/---

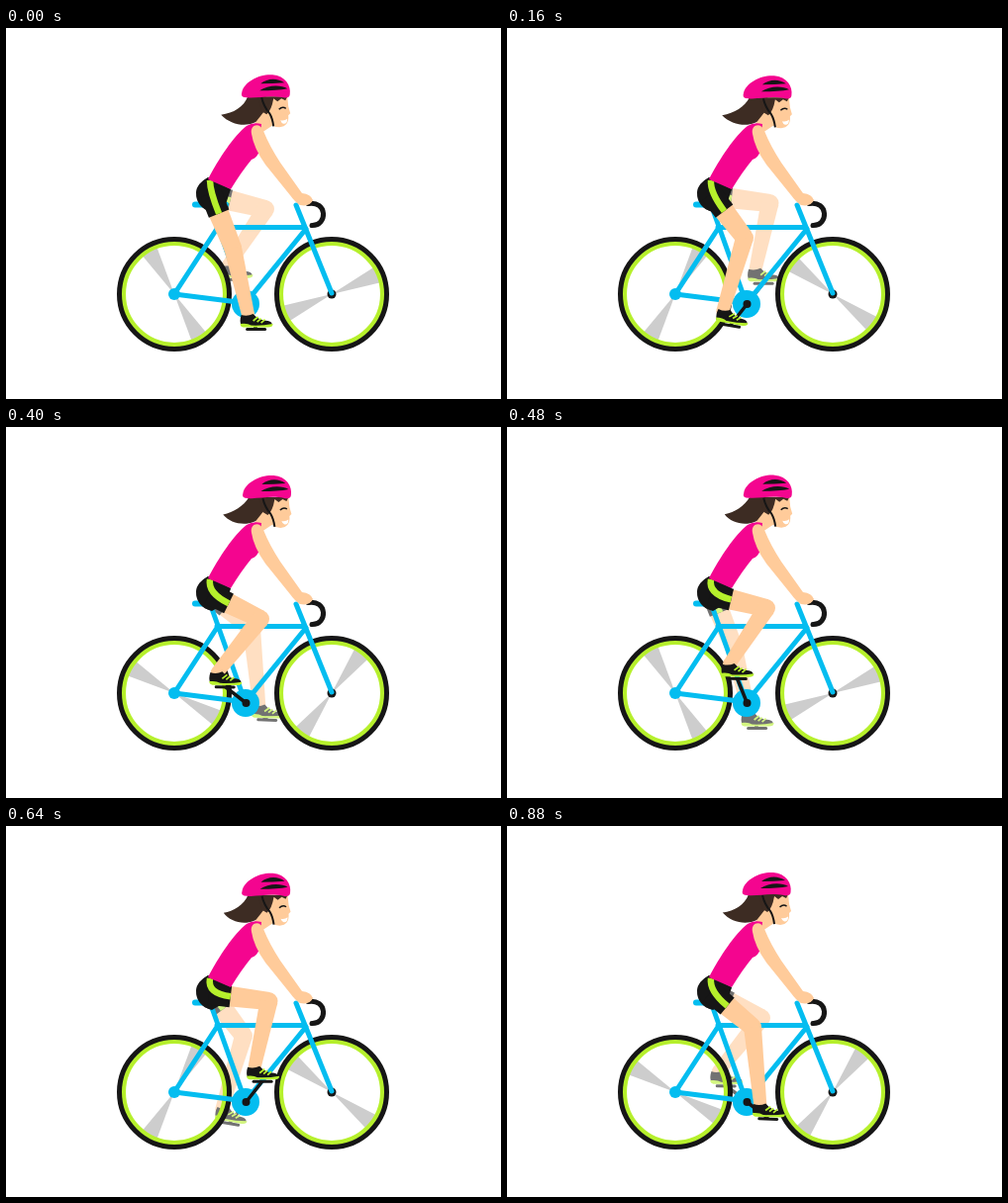
An HTML page that plays this animation: 500 px wide and 375 px high, repeating every 0.96 s.

```html
<!DOCTYPE html>
<html>
<head>
<meta charset="utf-8">
<title>Cyclist</title>
<style>
html, body { margin: 0; width: 100%; height: 100%; overflow: hidden; background: #fff; }
svg { display: block; width: 500px; height: 375px; }
</style>
</head>
<body>
<svg viewBox="0 0 500 375" fill="none">
  <g id="farLeg" opacity=".6"></g>

  <g id="wheels"></g>

  <g stroke="#04bdf0" stroke-width="5" stroke-linecap="round" stroke-linejoin="round">
    <path d="M207 181L242 279M213 201.500H301M213 203L170 269L242 278L303 203"/>
    <path d="M191 178.500H222" stroke-width="6"/>
    <circle cx="329" cy="269" r="4.500" fill="#161616" stroke="none"/>
    <path d="M293 179L329 268"/>
    <circle cx="170" cy="269" r="6" fill="#04bdf0" stroke="none"/>
    <circle cx="242" cy="279" r="14" fill="#04bdf0" stroke="none"/>
  </g>
  <path d="M305 177.500C325 174 325 200 309 199.500" stroke="#161616" stroke-width="5" stroke-linecap="round"/>

  <g id="nearLeg"></g>

  <path id="hair" fill="#3d2c23"/>
  <path fill="#ffcb9a" d="M261 84L250 98L258 106L270 98Z"/>
  <path fill="#f4058f" d="M204 153C215 132 230 109 243 99Q249 95 258 97L256 124Q254 131 248 133Q238 145 227 163Z"/>
  <path fill="#ffcb9a" d="M248 107C246 97 257 95 260 104Q266 119 277 136L299 167Q308 168 310 174Q307 181 297 179Q292 176 287 169L262 138Q250 121 248 107Z"/>

  <g id="head">
    <path fill="#ffcb9a" d="M262 69H284L285 79L287 86L285 88Q286 99 276 100Q266 100 262 88Z"/>
    <path fill="#3d2c23" d="M254 69H284L282 73L278 71L274 74L270 71Q268 83 263 87L258 84Z"/>
    <path d="M258 70Q260 79 266 86Q269 91 270 99" stroke="#161616" stroke-width="2"/>
    <path d="M275.500 82Q279 78.500 282.500 81" stroke="#161616" stroke-width="1.500"/>
    <path fill="#fff" d="M277 93Q281 94 284 91.500Q284 97 280 96.500Q278 96 277 93Z"/>
    <path fill="#f4058f" d="M238 65C240 54 256 46 269 47C282 48 288 58 286.500 67Q286 71 280 70C265 67 254 71 243 70Q236 70 238 65Z"/>
    <path fill="#161616" d="M257 56C264 50 274 50 281 55Q269 56 257 56ZM256 63C264 57 278 57 284 61Q274 63 256 63Z"/>
  </g>
</svg>
<script>
const STEP = 80, COUNT = 12;
const SKIN = '#ffcb9a', BLACK = '#161616', LIME = '#b6f02c';
const HIP = [208, 170], CRANK = [242.5, 279], CRANK_LENGTH = 27;

// knee x, knee y, shoe tilt for each twelfth of a pedal turn
const POSES = [
  [229, 222, 0], [235, 211, 2], [240, 212, 10], [245, 210, 13],
  [251, 203, 8], [257, 194, 1], [262, 183, 1], [264, 176, 0],
  [265.5, 177, 0], [262, 185, -10], [255, 194, -5], [248, 203, 2]
];

const $ = id => document.getElementById(id);
const rad = deg => deg * Math.PI / 180;
const wave = (k, peak) => Math.cos(rad(30 * (k - peak)));
const line = (a, b, color, width) =>
  `<path d="M${a}L${b}" stroke="${color}" stroke-width="${width}"/>`;

// tapered segment with a round end
function limb(a, ra, b, rb) {
  const angle = Math.atan2(b[1] - a[1], b[0] - a[0]);
  const nx = -Math.sin(angle), ny = Math.cos(angle);
  const side = (p, r) => [p[0] + nx * r, p[1] + ny * r];
  return `<path fill="${SKIN}" d="M${side(a, ra)}L${side(b, rb)}L${side(b, -rb)}L${side(a, -ra)}Z"/>` +
    `<circle cx="${b[0]}" cy="${b[1]}" r="${rb}" fill="${SKIN}"/>`;
}

function shoe([x, y], tilt) {
  return `<g transform="translate(${x} ${y}) rotate(${tilt})">
    <path d="M-9 .5H9" stroke="${BLACK}" stroke-width="3" stroke-linecap="round"/>
    <path fill="${BLACK}" d="M-15 -14Q-9 -12 -3 -15Q3 -8 12 -8Q17 -7 16 -3H-15Q-17 -8 -15 -14Z"/>
    <path fill="${LIME}" d="M-16 -5Q-9 -6 -5 -3.500Q6 -3 17 -5Q17 -1.500 12 -1.500H-13Q-16 -2 -16 -5Z"/>
    <path d="M-3 -8L2 -12M1 -7L5 -10.500M5 -6L9 -9.500" stroke="${LIME}" stroke-width="1.700"/>
  </g>`;
}

function leg(k) {
  const [kx, ky, tilt] = POSES[k];
  const turn = rad(68 + 30 * k);
  const pedal = [CRANK[0] + CRANK_LENGTH * Math.cos(turn), CRANK[1] + CRANK_LENGTH * Math.sin(turn)];
  const ankle = [pedal[0] - 8, pedal[1] - 14];
  const length = Math.hypot(kx - HIP[0], ky - HIP[1]);
  const along = d => [HIP[0] + (kx - HIP[0]) * d / length, HIP[1] + (ky - HIP[1]) * d / length];
  return line(CRANK, pedal, BLACK, 3.5) +
    `<circle cx="${CRANK[0]}" cy="${CRANK[1]}" r="4" fill="${BLACK}"/>` +
    limb(along(12), 10.5, [kx, ky], 9) + limb([kx, ky], 9, ankle, 6.5) +
    shoe(pedal, tilt) +
    `<path fill="${BLACK}" d="M204 151L227 163L222 178L208 186Q192 182 192 166Q193 157 204 151Z"/>` +
    line(along(-3), along(19), BLACK, 22) +
    `<path d="M206 154Q${along(-5)} ${along(19)}" stroke="${LIME}" stroke-width="6.500"/>`;
}

function wheel(x, angle) {
  const y = 269;
  const wedge = 'M0 0L50 -8.500V8.500Z';
  return `<g transform="translate(${x} ${y})">
    <path d="${wedge}" fill="#cdcdcd" transform="rotate(${angle})"/>
    <path d="${wedge}" fill="#cdcdcd" transform="rotate(${angle + 180})"/>
    <circle r="51.200" stroke="${LIME}" stroke-width="4.500"/>
    <circle r="55.500" stroke="${BLACK}" stroke-width="5"/>
  </g>`;
}

function draw(k) {
  $('farLeg').innerHTML = leg((k + 6) % COUNT);
  $('nearLeg').innerHTML = leg(k);
  $('wheels').innerHTML = wheel(170, 60 + 30 * k) + wheel(329, 30 * k - 23);

  const dy = 1 + wave(k, 4.5), dx = dy * 0.7;
  const tip = 218.5 + 1.5 * wave(k, 7);
  $('head').setAttribute('transform', `translate(${dx} ${dy})`);
  $('hair').setAttribute('d', `M${244 + dx} ${69 + dy}C240 80 230 86 ${tip} ${87.5 + dy / 2}` +
    `C226 97 240 100 250 96C258 93 265 88 265 80L${263 + dx} ${69 + dy}Z`);
}

let shown = -1;
function tick() {
  const k = Math.floor(performance.now() / STEP) % COUNT;
  if (k !== shown) draw(shown = k);
  requestAnimationFrame(tick);
}
tick();
</script>
</body>
</html>
```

\---

Could you print all of the entries above exactly as written, minus the pictures?

Exercise solution >>
An HTML page that plays this animation: 500 px wide and 375 px high, repeating every 0.96 s.

```html
<!DOCTYPE html>
<html>
<head>
<meta charset="utf-8">
<title>Cyclist</title>
<style>
html, body { margin: 0; width: 100%; height: 100%; overflow: hidden; background: #fff; }
svg { display: block; width: 500px; height: 375px; }
</style>
</head>
<body>
<svg viewBox="0 0 500 375" fill="none">
  <g id="farLeg" opacity=".6"></g>

  <g id="wheels"></g>

  <g stroke="#04bdf0" stroke-width="5" stroke-linecap="round" stroke-linejoin="round">
    <path d="M207 181L242 279M213 201.500H301M213 203L170 269L242 278L303 203"/>
    <path d="M191 178.500H222" stroke-width="6"/>
    <circle cx="329" cy="269" r="4.500" fill="#161616" stroke="none"/>
    <path d="M293 179L329 268"/>
    <circle cx="170" cy="269" r="6" fill="#04bdf0" stroke="none"/>
    <circle cx="242" cy="279" r="14" fill="#04bdf0" stroke="none"/>
  </g>
  <path d="M305 177.500C325 174 325 200 309 199.500" stroke="#161616" stroke-width="5" stroke-linecap="round"/>

  <g id="nearLeg"></g>

  <path id="hair" fill="#3d2c23"/>
  <path fill="#ffcb9a" d="M261 84L250 98L258 106L270 98Z"/>
  <path fill="#f4058f" d="M204 153C215 132 230 109 243 99Q249 95 258 97L256 124Q254 131 248 133Q238 145 227 163Z"/>
  <path fill="#ffcb9a" d="M248 107C246 97 257 95 260 104Q266 119 277 136L299 167Q308 168 310 174Q307 181 297 179Q292 176 287 169L262 138Q250 121 248 107Z"/>

  <g id="head">
    <path fill="#ffcb9a" d="M262 69H284L285 79L287 86L285 88Q286 99 276 100Q266 100 262 88Z"/>
    <path fill="#3d2c23" d="M254 69H284L282 73L278 71L274 74L270 71Q268 83 263 87L258 84Z"/>
    <path d="M258 70Q260 79 266 86Q269 91 270 99" stroke="#161616" stroke-width="2"/>
    <path d="M275.500 82Q279 78.500 282.500 81" stroke="#161616" stroke-width="1.500"/>
    <path fill="#fff" d="M277 93Q281 94 284 91.500Q284 97 280 96.500Q278 96 277 93Z"/>
    <path fill="#f4058f" d="M238 65C240 54 256 46 269 47C282 48 288 58 286.500 67Q286 71 280 70C265 67 254 71 243 70Q236 70 238 65Z"/>
    <path fill="#161616" d="M257 56C264 50 274 50 281 55Q269 56 257 56ZM256 63C264 57 278 57 284 61Q274 63 256 63Z"/>
  </g>
</svg>
<script>
const STEP = 80, COUNT = 12;
const SKIN = '#ffcb9a', BLACK = '#161616', LIME = '#b6f02c';
const HIP = [208, 170], CRANK = [242.5, 279], CRANK_LENGTH = 27;

// knee x, knee y, shoe tilt for each twelfth of a pedal turn
const POSES = [
  [229, 222, 0], [235, 211, 2], [240, 212, 10], [245, 210, 13],
  [251, 203, 8], [257, 194, 1], [262, 183, 1], [264, 176, 0],
  [265.5, 177, 0], [262, 185, -10], [255, 194, -5], [248, 203, 2]
];

const $ = id => document.getElementById(id);
const rad = deg => deg * Math.PI / 180;
const wave = (k, peak) => Math.cos(rad(30 * (k - peak)));
const line = (a, b, color, width) =>
  `<path d="M${a}L${b}" stroke="${color}" stroke-width="${width}"/>`;

// tapered segment with a round end
function limb(a, ra, b, rb) {
  const angle = Math.atan2(b[1] - a[1], b[0] - a[0]);
  const nx = -Math.sin(angle), ny = Math.cos(angle);
  const side = (p, r) => [p[0] + nx * r, p[1] + ny * r];
  return `<path fill="${SKIN}" d="M${side(a, ra)}L${side(b, rb)}L${side(b, -rb)}L${side(a, -ra)}Z"/>` +
    `<circle cx="${b[0]}" cy="${b[1]}" r="${rb}" fill="${SKIN}"/>`;
}

function shoe([x, y], tilt) {
  return `<g transform="translate(${x} ${y}) rotate(${tilt})">
    <path d="M-9 .5H9" stroke="${BLACK}" stroke-width="3" stroke-linecap="round"/>
    <path fill="${BLACK}" d="M-15 -14Q-9 -12 -3 -15Q3 -8 12 -8Q17 -7 16 -3H-15Q-17 -8 -15 -14Z"/>
    <path fill="${LIME}" d="M-16 -5Q-9 -6 -5 -3.500Q6 -3 17 -5Q17 -1.500 12 -1.500H-13Q-16 -2 -16 -5Z"/>
    <path d="M-3 -8L2 -12M1 -7L5 -10.500M5 -6L9 -9.500" stroke="${LIME}" stroke-width="1.700"/>
  </g>`;
}

function leg(k) {
  const [kx, ky, tilt] = POSES[k];
  const turn = rad(68 + 30 * k);
  const pedal = [CRANK[0] + CRANK_LENGTH * Math.cos(turn), CRANK[1] + CRANK_LENGTH * Math.sin(turn)];
  const ankle = [pedal[0] - 8, pedal[1] - 14];
  const length = Math.hypot(kx - HIP[0], ky - HIP[1]);
  const along = d => [HIP[0] + (kx - HIP[0]) * d / length, HIP[1] + (ky - HIP[1]) * d / length];
  return line(CRANK, pedal, BLACK, 3.5) +
    `<circle cx="${CRANK[0]}" cy="${CRANK[1]}" r="4" fill="${BLACK}"/>` +
    limb(along(12), 10.5, [kx, ky], 9) + limb([kx, ky], 9, ankle, 6.5) +
    shoe(pedal, tilt) +
    `<path fill="${BLACK}" d="M204 151L227 163L222 178L208 186Q192 182 192 166Q193 157 204 151Z"/>` +
    line(along(-3), along(19), BLACK, 22) +
    `<path d="M206 154Q${along(-5)} ${along(19)}" stroke="${LIME}" stroke-width="6.500"/>`;
}

function wheel(x, angle) {
  const y = 269;
  const wedge = 'M0 0L50 -8.500V8.500Z';
  return `<g transform="translate(${x} ${y})">
    <path d="${wedge}" fill="#cdcdcd" transform="rotate(${angle})"/>
    <path d="${wedge}" fill="#cdcdcd" transform="rotate(${angle + 180})"/>
    <circle r="51.200" stroke="${LIME}" stroke-width="4.500"/>
    <circle r="55.500" stroke="${BLACK}" stroke-width="5"/>
  </g>`;
}

function draw(k) {
  $('farLeg').innerHTML = leg((k + 6) % COUNT);
  $('nearLeg').innerHTML = leg(k);
  $('wheels').innerHTML = wheel(170, 60 + 30 * k) + wheel(329, 30 * k - 23);

  const dy = 1 + wave(k, 4.5), dx = dy * 0.7;
  const tip = 218.5 + 1.5 * wave(k, 7);
  $('head').setAttribute('transform', `translate(${dx} ${dy})`);
  $('hair').setAttribute('d', `M${244 + dx} ${69 + dy}C240 80 230 86 ${tip} ${87.5 + dy / 2}` +
    `C226 97 240 100 250 96C258 93 265 88 265 80L${263 + dx} ${69 + dy}Z`);
}

let shown = -1;
function tick() {
  const k = Math.floor(performance.now() / STEP) % COUNT;
  if (k !== shown) draw(shown = k);
  requestAnimationFrame(tick);
}
tick();
</script>
</body>
</html>
```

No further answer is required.